Plain-text document sources
>>>
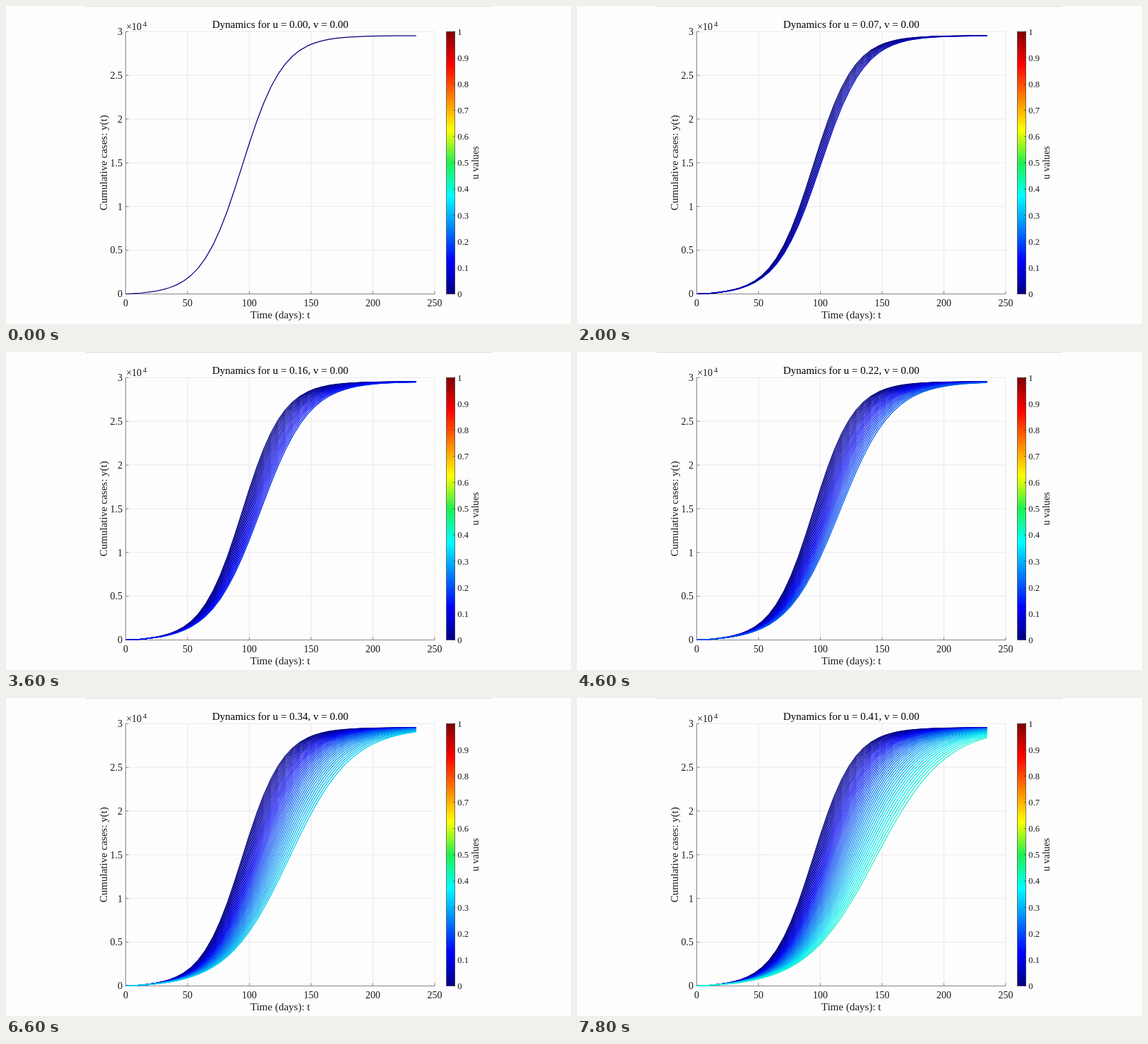
Write an HTML page that moves like this. It is 800 by 450 pixels and loops after 8 s.

```html
<!DOCTYPE html>
<html lang="en">
<head>
<meta charset="utf-8">
<title>Dynamics by u</title>
<style>
  html, body { margin: 0; width: 100%; height: 100%; overflow: hidden; background: #fefdfe; }
  svg { display: block; width: 800px; height: 450px; }
  text { font-family: "Liberation Serif", "Times New Roman", serif; fill: #1a1a1a; }
</style>
</head>
<body>
<svg id="stage" viewBox="0 0 800 450"></svg>
<script>
const NS = "http://www.w3.org/2000/svg";
const stage = document.getElementById("stage");
const LEFT = 169.5, RIGHT = 607, TOP = 36.2, BOTTOM = 407.5;
const LOOP = 8000, STEP = 200, LAST_U = 41;

const px = day => LEFT + day / 250 * (RIGHT - LEFT);
const py = cases => BOTTOM - cases / 30000 * (BOTTOM - TOP);

function add(tag, attrs, parent = stage) {
  const el = document.createElementNS(NS, tag);
  for (const k in attrs) el.setAttribute(k, attrs[k]);
  parent.appendChild(el);
  return el;
}

function line(x1, y1, x2, y2, stroke, width = 1) {
  return add("line", { x1, y1, x2, y2, stroke, "stroke-width": width });
}

function label(str, x, y, size, anchor = "middle", turn = 0) {
  const el = add("text", { x, y, "font-size": size, "text-anchor": anchor });
  if (turn) el.setAttribute("transform", `rotate(${turn} ${x} ${y})`);
  el.textContent = str;
  return el;
}

// Blue-cyan-yellow-red colour map over 0..1
function jet(v, light = 255) {
  const part = c => Math.round(light * Math.max(0, Math.min(1, 1.5 - Math.abs(4 * v - c))));
  return `rgb(${part(3)},${part(2)},${part(1)})`;
}

// Growth from outside infection P plus contagion Q, which u reduces
const K = 29530, P = 0.0002, Q = 0.0603;
function cases(day, u) {
  const q = Q * (1 - u), decay = Math.exp(-(P + q) * day);
  return K * (1 - decay) / (1 + q / P * decay);
}

function curve(u) {
  const n = 40, pts = [];
  for (let i = 0; i <= n; i++) {
    const day = 235 * i / n;
    pts.push(px(day).toFixed(2) + "," + py(cases(day, u)).toFixed(2));
  }
  return pts.join(" ");
}

function drawAxes() {
  line(113, 0.5, 687, 0.5, "#dcdcde");
  for (let d = 50; d <= 250; d += 50) line(px(d), TOP, px(d), BOTTOM, "#e9e8ea");
  for (let c = 5000; c <= 30000; c += 5000) line(LEFT, py(c), RIGHT, py(c), "#e9e8ea");
  line(LEFT, TOP, LEFT, BOTTOM, "#858585");
  line(LEFT, BOTTOM, RIGHT, BOTTOM, "#858585");
  for (let d = 0; d <= 250; d += 50) {
    line(px(d), BOTTOM, px(d), BOTTOM - 4, "#858585");
    label(d, px(d), 424.8, 14);
  }
  for (let c = 0; c <= 30000; c += 5000) {
    line(LEFT, py(c), LEFT + 4, py(c), "#858585");
    label(c / 10000, 165, py(c) + 4.8, 14, "end");
  }
  label("×10", 170.2, 33.6, 14, "start");
  label("4", 194, 29, 10.5, "start");
  label("Time (days): t", 388.3, 442, 15);
  label("Cumulative cases: y(t)", 142.7, 221.7, 15, "middle", -90);
}

function drawBar() {
  const grad = add("linearGradient", { id: "jet", x1: 0, y1: 1, x2: 0, y2: 0 }, add("defs", {}));
  for (let i = 0; i <= 8; i++) {
    const color = i === 4 ? "#20f050" : jet(i / 8);
    add("stop", { offset: i / 8, "stop-color": color }, grad);
  }
  add("rect", { x: 623.5, y: TOP, width: 12.2, height: BOTTOM - TOP,
    fill: "url(#jet)", stroke: "#333", "stroke-width": 0.6 });
  for (let i = 0; i <= 10; i++) {
    const y = BOTTOM - i / 10 * (BOTTOM - TOP);
    line(633, y, 635.7, y, "#333", 0.7);
    label(i / 10, 639.3, y + 4.4, 12.7, "start");
  }
  label("u values", 669.5, 221.7, 14.2, "middle", -90);
}

drawAxes();
drawBar();
const title = label("", 388.3, 30.8, 15);
title.style.fill = "#000";

const curves = [];
for (let i = 0; i <= LAST_U; i++) {
  curves.push(add("polyline", { points: curve(i / 100), fill: "none",
    stroke: jet(i / 100, 240), "stroke-width": 1.25, "stroke-linejoin": "round" }));
}

// Hundredths of u reached at a given step; the sweep speeds up twice
function level(step) {
  if (step < 6) return Math.floor(step / 2);
  if (step < 13) return step - 3;
  return Math.floor(10 + (step - 13) * 6 / 5);
}

function render(ms) {
  const n = level(Math.floor(ms % LOOP / STEP));
  title.textContent = `Dynamics for u = ${(n / 100).toFixed(2)}, v = 0.00`;
  curves.forEach((c, i) => c.setAttribute("visibility", i <= n ? "visible" : "hidden"));
}

const start = performance.now();
function tick() {
  render(performance.now() - start);
  requestAnimationFrame(tick);
}
tick();
</script>
</body>
</html>
```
<<<
[Your instructions]: Determine how many lines in the entries above contain the word "body", and respond with the number alone.

[Output for this task]: 3